### TASK
If a line holds the word "style", copy it from the entries.

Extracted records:
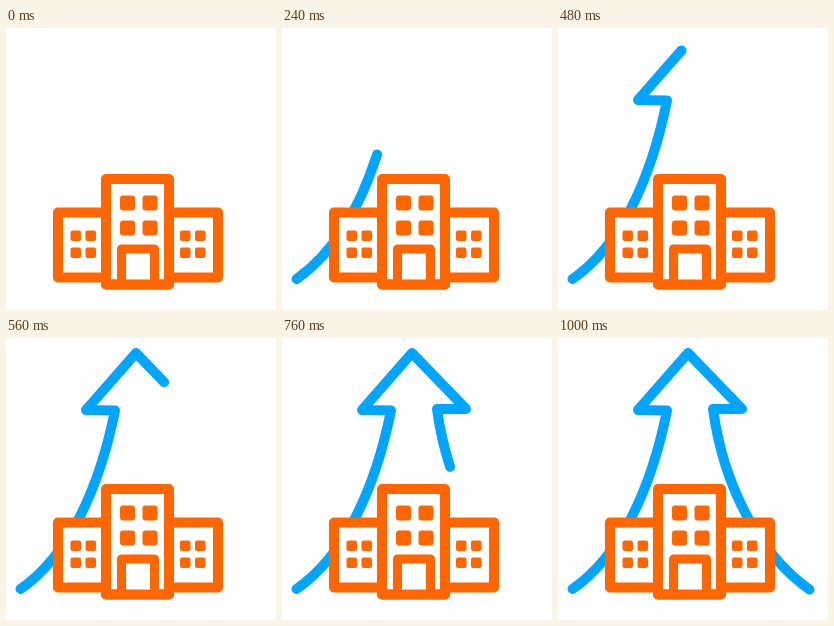
These frames come from a looping animation (270 by 282 pixels, 1720 ms). An HTML page:

```html
<!DOCTYPE html>
<html lang="en">
<head>
<meta charset="utf-8">
<title>Growth arrow</title>
<style>
  html, body { margin: 0; width: 100%; height: 100%; overflow: hidden; background: #fff; }
  svg { display: block; width: 100%; height: 100%; }
  .arrow, .wall { stroke-width: 10; stroke-linecap: round; stroke-linejoin: round; }
  .arrow {
    fill: none;
    stroke: #00a5ff;
    stroke-dasharray: 25 60;
    animation: draw 1720ms infinite, show 1720ms step-end infinite;
  }
  .wall { fill: #fff; stroke: #ff6600; }
  .window { fill: #ff6600; }

  /* 25 equal pen steps of 40 ms, then a hold */
  @keyframes draw {
    0% { stroke-dashoffset: 25; animation-timing-function: steps(25, end); }
    58.13%, 100% { stroke-dashoffset: 0; }
  }
  /* hides the round cap before the first step */
  @keyframes show {
    0% { opacity: 0; }
    2.325%, 100% { opacity: 1; }
  }
</style>
</head>
<body>
<svg viewBox="0 0 270 282">
  <defs>
    <g id="small" class="window">
      <rect x="0" y="0" width="10.5" height="10.5" rx="2"/>
      <rect x="15" y="0" width="10.5" height="10.5" rx="2"/>
      <rect x="0" y="17" width="10.5" height="10.5" rx="2"/>
      <rect x="15" y="17" width="10.5" height="10.5" rx="2"/>
    </g>
  </defs>

  <path class="arrow" pathLength="25"
    d="M14.5 251 C62 218 93 152 109 72.5 L80 72 L130 15 L184 71 L155 71 C166 152 204 218 251.5 251.5"/>

  <rect class="wall" x="52" y="184.5" width="160" height="65"/>
  <use href="#small" x="64.5" y="202.5"/>
  <use href="#small" x="174" y="202.5"/>

  <rect class="wall" x="100" y="151" width="63" height="105.5"/>
  <g class="window">
    <rect x="114" y="167.5" width="15" height="15" rx="3"/>
    <rect x="136.5" y="167.5" width="15" height="15" rx="3"/>
    <rect x="114" y="192.5" width="15" height="15" rx="3"/>
    <rect x="136.5" y="192.5" width="15" height="15" rx="3"/>
  </g>
  <path class="wall" d="M115.5 256 V221 H148.5 V256" style="stroke-width:9"/>
  <path class="wall" d="M100 256.5 H163"/>
</svg>
</body>
</html>
```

### ANSWER BOX
<style>
</style>
  <path class="wall" d="M115.5 256 V221 H148.5 V256" style="stroke-width:9"/>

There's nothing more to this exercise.